But the fourth incarnation of Rabbi Levene, himself an American immigrant, elicited an emotionally charged response. The audience's ire appeared particularly aroused by the character's signature remark, which went something like: "I don't want to tell you that I gave four and a half million dollars to Israel, not to mention what I gave last year."

When the moderator asked whether the character was an accurate representation of Jewish residents of the Goldeneh Medineh, the seemingly coordinated shouts of "No!" were a bit startling.

But the best response came from a woman in the audience who ought to work as a scriptwriter for Gesher. Speaking in a voice full of that righteous indignation and curious incapacity to laugh at oneself that, of course, only caricatured Americans possess, the terribly insulted woman in the back of the room made known her vehement objection to the portrayal of her ostensible countryman.

"I come from a community that gives a lot of money to Israel," she said. "But we don't talk about it!" To which I can only add: Not to mention what you gave last year.

Making pee-pee at Ben-Gurion

This blog was first posted April 28, 2005, on Haaretz Underground.

Airports seem to constitute the very symbol of transition, and that would appear to be all the more true for Terminal 2000, the new face of Ben-Gurion International Airport (just add much-touted sleeves and subtract shuttle buses). But it turns out that all the fancy terminal really does is demonstrate once again that the more things change, the more they stay the same.

For some reason, the women’s bathroom saw fit to serve as the site of my epiphany, both on my way out of Israel and upon my return. First came confirmation of that occasionally lovable but always blunt approach that we may as well call “openness,” for which Israelis are so justifiably known.

Making my last pit stop before boarding the plane to South Africa, I overheard an Israeli woman speaking on a cell phone from her stall. Not content to merely use her toilet time efficiently, she also insisted on informing her conversation partner exactly what she was doing at the time. “Moti’s standing outside, the boys are wandering around, and I’m making pee-pee,” was her tell-all synopsis.

Then there was the way back, when I served as a guide to several frustrated South African women who saw the closed doors of the bathroom stalls in the Israeli airport as a sign that the ladies’ room was not in operation. Before they took a self-guided tour of the sleeveless terminal in search of another place to make pee-pee, I told them the secret: Push the doors open.

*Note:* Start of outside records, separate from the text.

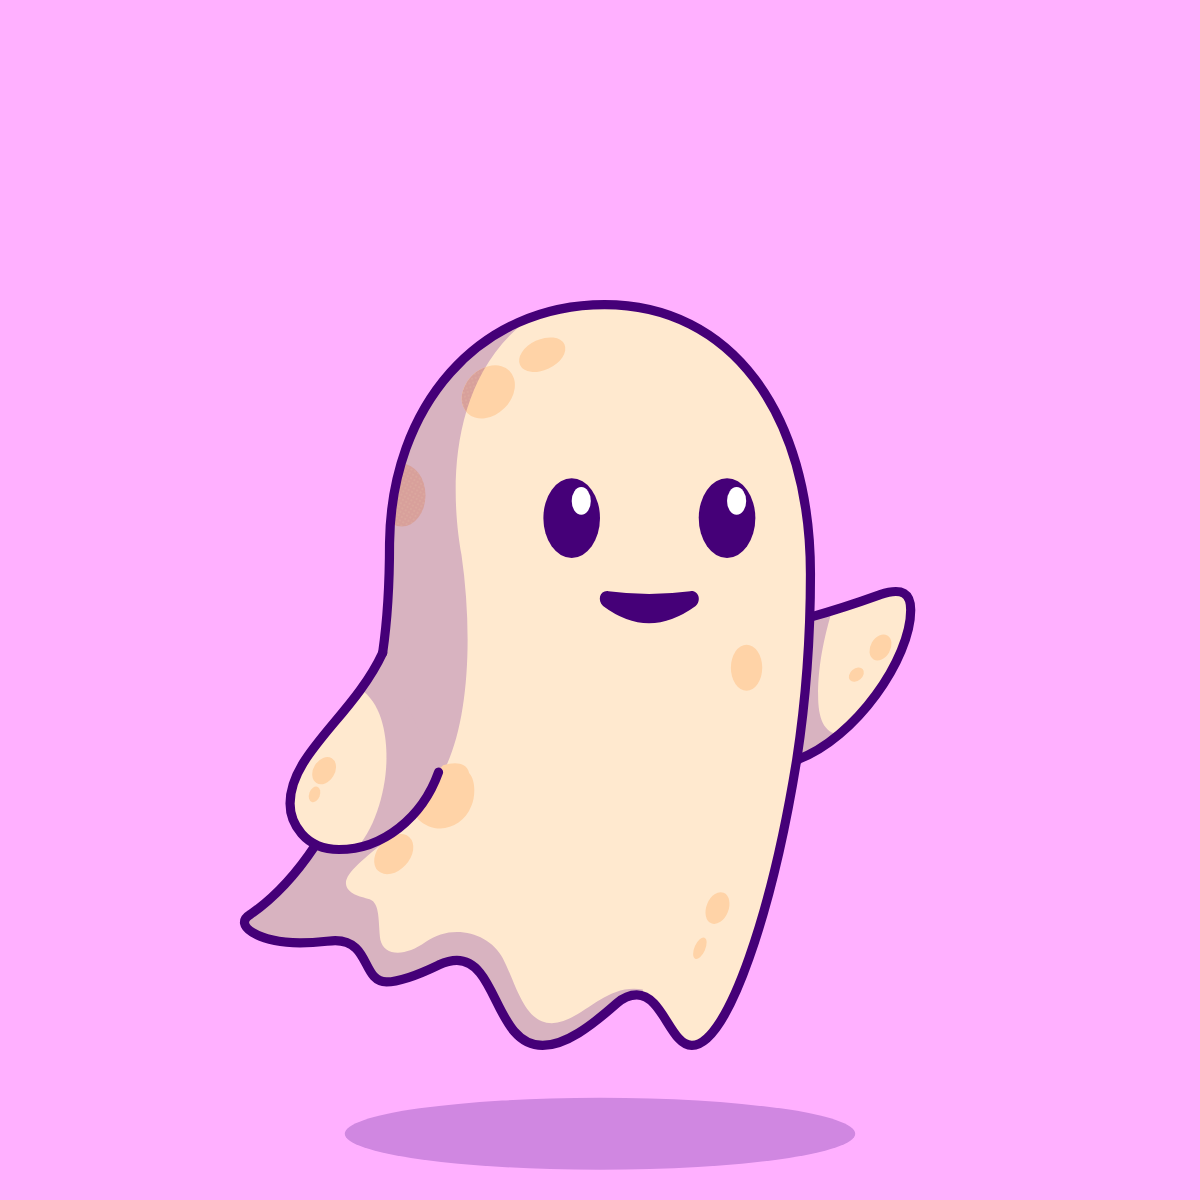
<!DOCTYPE html>
<html lang="en">
<head>
<meta charset="utf-8">
<title>Waving ghost</title>
<style>
:root {
  --backdrop: #ffb0ff;
  --ink: #450078;
  --sheet: #ffe9cf;
  --shade: #d8b3c0;
  --spot: #ffd3a7;
  --spot-shade: #d8a09b;
  --floor: #d087e1;
  --glint: #ffffff;
}
html, body { margin: 0; padding: 0; overflow: hidden; background: var(--backdrop); }
.illustration { display: block; width: 1200px; height: 1200px; background: var(--backdrop); }
.floor-shadow { fill: var(--floor); }
.sheet { fill: var(--sheet); }
.shade { fill: var(--shade); }
.spot { fill: var(--spot); }
.spot-shaded { fill: url(#speckle); }
.speckle-base { fill: var(--spot-shade); }
.speckle-dot { fill: #dfb0a2; }
.outline { fill: none; stroke: var(--ink); stroke-width: 12; stroke-linecap: round; stroke-linejoin: round; }
.ink { fill: var(--ink); }
.glint { fill: var(--glint); }
</style>
</head>
<body>
<svg class="illustration" viewBox="0 0 1568 1568" role="img" aria-label="Smiling cream ghost floating and waving">
  <defs>
    <path id="body-shape" d="M500,853 C507,805 509,760 509,710 C511,531 625,398 790,398 C955,398 1059,540 1059,750 C1059,835 1053,915 1041,993 C1010,1185 952,1366 904,1366 C876,1366 866,1300 832,1300 C822,1300 814,1304 806,1311 C772,1341 739,1366 709,1366 C647,1366 650,1255 597,1255 C588,1255 580,1258 573,1261 C548,1273 523,1283 505,1283 C473,1283 484,1229 438,1229 C430,1229 417,1232 392,1232 C336,1231 304,1209 327,1195 C360,1172 385,1145 411,1106"/>
    <path id="near-arm-shape" d="M500,853 C462,935 379,985 379,1050 C379,1075 398,1110 443,1110 C500,1110 552,1068 573,1009"/>
    <path id="far-arm-shape" d="M1060,806 C1103,794 1125,786 1150,777 C1180,767 1190,776 1190,797 C1190,860 1118,965 1041,993"/>
    <path id="back-shade" d="M684,422 C584,503 589,648 603,725 C618,830 613,945 579,1009 L480,1012 L480,420 Z"/>
    <ellipse id="crown-spot" cx="638" cy="512" rx="39" ry="30" transform="rotate(-45 638 512)"/>
    <ellipse id="back-spot" cx="525" cy="647" rx="31" ry="41"/>
    <clipPath id="body-clip"><use href="#body-shape"/></clipPath>
    <clipPath id="near-arm-clip"><use href="#near-arm-shape"/></clipPath>
    <clipPath id="far-arm-clip"><use href="#far-arm-shape"/></clipPath>
    <clipPath id="back-shade-clip"><use href="#back-shade"/></clipPath>
    <pattern id="speckle" width="5" height="5" patternUnits="userSpaceOnUse" patternTransform="rotate(30)">
      <rect class="speckle-base" width="5" height="5"/>
      <circle class="speckle-dot" cx="2.5" cy="2.5" r="1"/>
    </pattern>
    <g id="eye">
      <ellipse class="ink" cx="747" cy="677" rx="37" ry="52"/>
      <ellipse class="glint" cx="759.5" cy="654.5" rx="12.5" ry="18"/>
    </g>
  </defs>

  <ellipse class="floor-shadow" cx="784" cy="1481.5" rx="333.5" ry="47"/>

  <g id="far-arm">
    <use class="sheet" href="#far-arm-shape"/>
    <g clip-path="url(#far-arm-clip)">
      <path class="shade" d="M1088,795 C1072,848 1069,882 1069,908 C1069,938 1076,958 1098,960 L1098,1010 L1030,1010 L1030,795 Z"/>
      <ellipse class="spot" cx="1150.500" cy="846" rx="13" ry="18" transform="rotate(30 1150.500 846)"/>
      <ellipse class="spot" cx="1119" cy="881.500" rx="11" ry="8" transform="rotate(-40 1119 881.500)"/>
    </g>
    <use class="outline" href="#far-arm-shape"/>
  </g>

  <g id="body">
    <use class="sheet" href="#body-shape"/>
    <g clip-path="url(#body-clip)">
      <use class="shade" href="#back-shade"/>
      <path class="shade" d="M505,1098 C478,1120 452,1140 452,1154 C453,1168 470,1171 483,1175 C497,1180 494,1205 497,1228 C502,1250 530,1250 556,1231 C590,1206 639,1218 657,1252 C675,1287 685,1337 721,1337 C760,1336 790,1284 840,1293 L840,1400 L300,1400 L300,1098 Z"/>
      <ellipse class="spot" cx="708.500" cy="463.500" rx="32" ry="20" transform="rotate(-25 708.500 463.500)"/>
      <use class="spot" href="#crown-spot"/>
      <g clip-path="url(#back-shade-clip)">
        <use class="spot-shaded" href="#crown-spot"/>
        <use class="spot-shaded" href="#back-spot"/>
      </g>
      <ellipse class="spot" cx="975.500" cy="872.500" rx="20.500" ry="30"/>
      <path class="spot" d="M579,1000 C594,995 610,996 613,1010 C622,1020 621,1041 616,1053 C604,1084 568,1092 546,1070 L535,1050 L565,1015 Z"/>
      <ellipse class="spot" cx="514.500" cy="1116" rx="30" ry="21" transform="rotate(-47 514.500 1116)"/>
      <ellipse class="spot" cx="937.500" cy="1186.500" rx="14.500" ry="21.500" transform="rotate(22 937.500 1186.500)"/>
      <ellipse class="spot" cx="914.500" cy="1239" rx="7" ry="15" transform="rotate(24 914.500 1239)"/>
    </g>
    <use class="outline" href="#body-shape"/>
  </g>

  <g id="near-arm">
    <use class="shade" href="#near-arm-shape"/>
    <g clip-path="url(#near-arm-clip)">
      <path class="sheet" d="M470,900 C497,917 505,955 505,990 C505,1035 488,1088 462,1112 L360,1130 L360,900 Z"/>
      <ellipse class="spot" cx="423.500" cy="1007" rx="14" ry="19" transform="rotate(32 423.500 1007)"/>
      <ellipse class="spot" cx="411" cy="1038" rx="7" ry="10.500" transform="rotate(20 411 1038)"/>
    </g>
    <use class="outline" href="#near-arm-shape"/>
  </g>

  <g id="face">
    <use href="#eye"/>
    <use href="#eye" x="203"/>
    <path class="ink" d="M795,772.500 Q848,779.500 902,772.500 C913,771 917,785 909,792 Q878,814.500 848,814.500 Q818,814.500 788,792 C780,784 784,771 795,772.500 Z"/>
  </g>
</svg>
</body>
</html>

I hope they remember that clue, because their visit to Israel can only be eased by keeping in mind that around here, if you hesitate to elbow your way through, you’re bound to be standing around for quite a while.